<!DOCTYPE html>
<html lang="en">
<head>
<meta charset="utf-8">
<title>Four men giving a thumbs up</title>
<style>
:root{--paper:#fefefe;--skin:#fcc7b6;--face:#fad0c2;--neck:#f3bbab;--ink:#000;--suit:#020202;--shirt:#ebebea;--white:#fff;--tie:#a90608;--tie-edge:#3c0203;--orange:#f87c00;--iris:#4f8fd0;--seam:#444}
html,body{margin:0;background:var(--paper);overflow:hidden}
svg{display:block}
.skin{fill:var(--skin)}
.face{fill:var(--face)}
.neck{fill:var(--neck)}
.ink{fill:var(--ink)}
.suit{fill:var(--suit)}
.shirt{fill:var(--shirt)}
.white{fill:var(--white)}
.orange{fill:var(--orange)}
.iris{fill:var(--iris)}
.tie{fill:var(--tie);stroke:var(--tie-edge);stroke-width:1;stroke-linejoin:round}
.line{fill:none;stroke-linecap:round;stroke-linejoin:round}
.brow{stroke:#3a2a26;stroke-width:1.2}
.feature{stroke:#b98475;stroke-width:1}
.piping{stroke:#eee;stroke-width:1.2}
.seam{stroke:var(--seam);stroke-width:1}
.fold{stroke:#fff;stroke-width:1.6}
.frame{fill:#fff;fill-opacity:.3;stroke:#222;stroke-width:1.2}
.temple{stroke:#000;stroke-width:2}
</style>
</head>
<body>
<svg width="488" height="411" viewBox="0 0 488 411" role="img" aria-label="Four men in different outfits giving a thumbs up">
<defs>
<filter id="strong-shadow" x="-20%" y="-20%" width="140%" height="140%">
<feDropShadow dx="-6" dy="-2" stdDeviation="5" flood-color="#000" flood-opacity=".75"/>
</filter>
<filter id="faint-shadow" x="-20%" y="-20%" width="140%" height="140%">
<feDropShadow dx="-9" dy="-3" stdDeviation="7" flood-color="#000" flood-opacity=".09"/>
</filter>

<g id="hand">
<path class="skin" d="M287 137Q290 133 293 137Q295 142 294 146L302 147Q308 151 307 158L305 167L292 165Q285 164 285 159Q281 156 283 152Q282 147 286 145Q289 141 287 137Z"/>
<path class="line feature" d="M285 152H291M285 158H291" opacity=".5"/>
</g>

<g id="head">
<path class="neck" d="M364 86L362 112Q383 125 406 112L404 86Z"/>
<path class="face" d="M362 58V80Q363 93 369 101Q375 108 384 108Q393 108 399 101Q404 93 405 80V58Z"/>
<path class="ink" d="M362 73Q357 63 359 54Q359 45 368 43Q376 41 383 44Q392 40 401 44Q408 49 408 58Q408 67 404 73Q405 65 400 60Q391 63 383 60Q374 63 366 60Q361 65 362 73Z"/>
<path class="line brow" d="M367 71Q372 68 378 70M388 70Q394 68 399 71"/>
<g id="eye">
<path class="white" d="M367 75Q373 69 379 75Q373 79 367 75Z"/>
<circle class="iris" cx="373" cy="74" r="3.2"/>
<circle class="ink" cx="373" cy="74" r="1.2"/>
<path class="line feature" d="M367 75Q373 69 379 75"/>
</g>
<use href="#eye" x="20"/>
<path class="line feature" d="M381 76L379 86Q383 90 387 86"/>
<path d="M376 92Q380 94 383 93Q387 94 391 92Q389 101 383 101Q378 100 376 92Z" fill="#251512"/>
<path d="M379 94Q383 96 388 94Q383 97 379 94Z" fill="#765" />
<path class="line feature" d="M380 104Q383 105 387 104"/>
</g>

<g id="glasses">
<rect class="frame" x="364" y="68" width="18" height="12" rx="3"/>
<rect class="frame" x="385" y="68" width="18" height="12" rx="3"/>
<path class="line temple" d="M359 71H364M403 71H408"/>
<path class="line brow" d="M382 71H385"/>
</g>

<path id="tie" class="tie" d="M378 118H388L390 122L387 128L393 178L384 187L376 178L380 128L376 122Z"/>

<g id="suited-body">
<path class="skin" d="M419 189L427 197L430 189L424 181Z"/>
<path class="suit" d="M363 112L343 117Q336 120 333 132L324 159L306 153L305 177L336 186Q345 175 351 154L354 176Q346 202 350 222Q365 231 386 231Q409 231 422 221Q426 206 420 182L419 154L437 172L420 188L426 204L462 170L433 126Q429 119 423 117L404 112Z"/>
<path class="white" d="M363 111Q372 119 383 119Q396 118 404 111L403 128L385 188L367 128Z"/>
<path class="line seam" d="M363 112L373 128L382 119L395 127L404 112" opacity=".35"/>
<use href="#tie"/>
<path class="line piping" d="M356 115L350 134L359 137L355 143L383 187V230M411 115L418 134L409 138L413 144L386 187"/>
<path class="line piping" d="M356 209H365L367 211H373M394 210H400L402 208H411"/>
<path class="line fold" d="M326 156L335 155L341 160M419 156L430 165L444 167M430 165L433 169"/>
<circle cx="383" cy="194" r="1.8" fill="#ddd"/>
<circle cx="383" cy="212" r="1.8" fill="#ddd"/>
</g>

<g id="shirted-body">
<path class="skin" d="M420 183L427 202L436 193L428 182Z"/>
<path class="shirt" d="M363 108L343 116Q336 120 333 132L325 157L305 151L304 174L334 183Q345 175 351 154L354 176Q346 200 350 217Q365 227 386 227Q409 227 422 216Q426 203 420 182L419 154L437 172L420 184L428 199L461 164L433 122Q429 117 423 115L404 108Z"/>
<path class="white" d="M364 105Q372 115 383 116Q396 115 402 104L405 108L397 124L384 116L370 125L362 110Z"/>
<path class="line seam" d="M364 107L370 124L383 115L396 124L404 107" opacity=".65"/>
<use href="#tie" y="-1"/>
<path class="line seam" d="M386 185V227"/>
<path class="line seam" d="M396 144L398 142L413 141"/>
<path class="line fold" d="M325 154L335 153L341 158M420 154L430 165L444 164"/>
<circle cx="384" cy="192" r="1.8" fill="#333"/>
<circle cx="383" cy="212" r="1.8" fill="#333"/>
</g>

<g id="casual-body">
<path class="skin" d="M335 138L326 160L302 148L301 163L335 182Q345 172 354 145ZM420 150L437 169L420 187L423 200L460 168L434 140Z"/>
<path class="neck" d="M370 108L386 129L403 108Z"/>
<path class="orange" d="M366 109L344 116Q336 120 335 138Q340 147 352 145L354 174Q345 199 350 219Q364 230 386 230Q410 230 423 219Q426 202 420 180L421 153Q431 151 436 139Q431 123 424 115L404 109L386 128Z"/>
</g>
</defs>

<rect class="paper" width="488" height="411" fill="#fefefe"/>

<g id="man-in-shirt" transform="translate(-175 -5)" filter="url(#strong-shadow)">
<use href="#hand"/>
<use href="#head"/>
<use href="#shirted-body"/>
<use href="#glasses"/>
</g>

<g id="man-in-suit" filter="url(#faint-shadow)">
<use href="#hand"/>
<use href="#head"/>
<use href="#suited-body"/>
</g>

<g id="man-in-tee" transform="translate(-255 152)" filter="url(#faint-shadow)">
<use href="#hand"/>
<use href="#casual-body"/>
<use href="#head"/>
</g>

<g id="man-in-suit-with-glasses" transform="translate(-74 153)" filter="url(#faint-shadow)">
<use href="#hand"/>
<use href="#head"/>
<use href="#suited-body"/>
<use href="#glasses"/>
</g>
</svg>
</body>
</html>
____
**Work required:**
Each entry above must be repeated word for word.

**Solution for this task:**
<!DOCTYPE html>
<html lang="en">
<head>
<meta charset="utf-8">
<title>Four men giving a thumbs up</title>
<style>
:root{--paper:#fefefe;--skin:#fcc7b6;--face:#fad0c2;--neck:#f3bbab;--ink:#000;--suit:#020202;--shirt:#ebebea;--white:#fff;--tie:#a90608;--tie-edge:#3c0203;--orange:#f87c00;--iris:#4f8fd0;--seam:#444}
html,body{margin:0;background:var(--paper);overflow:hidden}
svg{display:block}
.skin{fill:var(--skin)}
.face{fill:var(--face)}
.neck{fill:var(--neck)}
.ink{fill:var(--ink)}
.suit{fill:var(--suit)}
.shirt{fill:var(--shirt)}
.white{fill:var(--white)}
.orange{fill:var(--orange)}
.iris{fill:var(--iris)}
.tie{fill:var(--tie);stroke:var(--tie-edge);stroke-width:1;stroke-linejoin:round}
.line{fill:none;stroke-linecap:round;stroke-linejoin:round}
.brow{stroke:#3a2a26;stroke-width:1.2}
.feature{stroke:#b98475;stroke-width:1}
.piping{stroke:#eee;stroke-width:1.2}
.seam{stroke:var(--seam);stroke-width:1}
.fold{stroke:#fff;stroke-width:1.6}
.frame{fill:#fff;fill-opacity:.3;stroke:#222;stroke-width:1.2}
.temple{stroke:#000;stroke-width:2}
</style>
</head>
<body>
<svg width="488" height="411" viewBox="0 0 488 411" role="img" aria-label="Four men in different outfits giving a thumbs up">
<defs>
<filter id="strong-shadow" x="-20%" y="-20%" width="140%" height="140%">
<feDropShadow dx="-6" dy="-2" stdDeviation="5" flood-color="#000" flood-opacity=".75"/>
</filter>
<filter id="faint-shadow" x="-20%" y="-20%" width="140%" height="140%">
<feDropShadow dx="-9" dy="-3" stdDeviation="7" flood-color="#000" flood-opacity=".09"/>
</filter>

<g id="hand">
<path class="skin" d="M287 137Q290 133 293 137Q295 142 294 146L302 147Q308 151 307 158L305 167L292 165Q285 164 285 159Q281 156 283 152Q282 147 286 145Q289 141 287 137Z"/>
<path class="line feature" d="M285 152H291M285 158H291" opacity=".5"/>
</g>

<g id="head">
<path class="neck" d="M364 86L362 112Q383 125 406 112L404 86Z"/>
<path class="face" d="M362 58V80Q363 93 369 101Q375 108 384 108Q393 108 399 101Q404 93 405 80V58Z"/>
<path class="ink" d="M362 73Q357 63 359 54Q359 45 368 43Q376 41 383 44Q392 40 401 44Q408 49 408 58Q408 67 404 73Q405 65 400 60Q391 63 383 60Q374 63 366 60Q361 65 362 73Z"/>
<path class="line brow" d="M367 71Q372 68 378 70M388 70Q394 68 399 71"/>
<g id="eye">
<path class="white" d="M367 75Q373 69 379 75Q373 79 367 75Z"/>
<circle class="iris" cx="373" cy="74" r="3.2"/>
<circle class="ink" cx="373" cy="74" r="1.2"/>
<path class="line feature" d="M367 75Q373 69 379 75"/>
</g>
<use href="#eye" x="20"/>
<path class="line feature" d="M381 76L379 86Q383 90 387 86"/>
<path d="M376 92Q380 94 383 93Q387 94 391 92Q389 101 383 101Q378 100 376 92Z" fill="#251512"/>
<path d="M379 94Q383 96 388 94Q383 97 379 94Z" fill="#765" />
<path class="line feature" d="M380 104Q383 105 387 104"/>
</g>

<g id="glasses">
<rect class="frame" x="364" y="68" width="18" height="12" rx="3"/>
<rect class="frame" x="385" y="68" width="18" height="12" rx="3"/>
<path class="line temple" d="M359 71H364M403 71H408"/>
<path class="line brow" d="M382 71H385"/>
</g>

<path id="tie" class="tie" d="M378 118H388L390 122L387 128L393 178L384 187L376 178L380 128L376 122Z"/>

<g id="suited-body">
<path class="skin" d="M419 189L427 197L430 189L424 181Z"/>
<path class="suit" d="M363 112L343 117Q336 120 333 132L324 159L306 153L305 177L336 186Q345 175 351 154L354 176Q346 202 350 222Q365 231 386 231Q409 231 422 221Q426 206 420 182L419 154L437 172L420 188L426 204L462 170L433 126Q429 119 423 117L404 112Z"/>
<path class="white" d="M363 111Q372 119 383 119Q396 118 404 111L403 128L385 188L367 128Z"/>
<path class="line seam" d="M363 112L373 128L382 119L395 127L404 112" opacity=".35"/>
<use href="#tie"/>
<path class="line piping" d="M356 115L350 134L359 137L355 143L383 187V230M411 115L418 134L409 138L413 144L386 187"/>
<path class="line piping" d="M356 209H365L367 211H373M394 210H400L402 208H411"/>
<path class="line fold" d="M326 156L335 155L341 160M419 156L430 165L444 167M430 165L433 169"/>
<circle cx="383" cy="194" r="1.8" fill="#ddd"/>
<circle cx="383" cy="212" r="1.8" fill="#ddd"/>
</g>

<g id="shirted-body">
<path class="skin" d="M420 183L427 202L436 193L428 182Z"/>
<path class="shirt" d="M363 108L343 116Q336 120 333 132L325 157L305 151L304 174L334 183Q345 175 351 154L354 176Q346 200 350 217Q365 227 386 227Q409 227 422 216Q426 203 420 182L419 154L437 172L420 184L428 199L461 164L433 122Q429 117 423 115L404 108Z"/>
<path class="white" d="M364 105Q372 115 383 116Q396 115 402 104L405 108L397 124L384 116L370 125L362 110Z"/>
<path class="line seam" d="M364 107L370 124L383 115L396 124L404 107" opacity=".65"/>
<use href="#tie" y="-1"/>
<path class="line seam" d="M386 185V227"/>
<path class="line seam" d="M396 144L398 142L413 141"/>
<path class="line fold" d="M325 154L335 153L341 158M420 154L430 165L444 164"/>
<circle cx="384" cy="192" r="1.8" fill="#333"/>
<circle cx="383" cy="212" r="1.8" fill="#333"/>
</g>

<g id="casual-body">
<path class="skin" d="M335 138L326 160L302 148L301 163L335 182Q345 172 354 145ZM420 150L437 169L420 187L423 200L460 168L434 140Z"/>
<path class="neck" d="M370 108L386 129L403 108Z"/>
<path class="orange" d="M366 109L344 116Q336 120 335 138Q340 147 352 145L354 174Q345 199 350 219Q364 230 386 230Q410 230 423 219Q426 202 420 180L421 153Q431 151 436 139Q431 123 424 115L404 109L386 128Z"/>
</g>
</defs>

<rect class="paper" width="488" height="411" fill="#fefefe"/>

<g id="man-in-shirt" transform="translate(-175 -5)" filter="url(#strong-shadow)">
<use href="#hand"/>
<use href="#head"/>
<use href="#shirted-body"/>
<use href="#glasses"/>
</g>

<g id="man-in-suit" filter="url(#faint-shadow)">
<use href="#hand"/>
<use href="#head"/>
<use href="#suited-body"/>
</g>

<g id="man-in-tee" transform="translate(-255 152)" filter="url(#faint-shadow)">
<use href="#hand"/>
<use href="#casual-body"/>
<use href="#head"/>
</g>

<g id="man-in-suit-with-glasses" transform="translate(-74 153)" filter="url(#faint-shadow)">
<use href="#hand"/>
<use href="#head"/>
<use href="#suited-body"/>
<use href="#glasses"/>
</g>
</svg>
</body>
</html>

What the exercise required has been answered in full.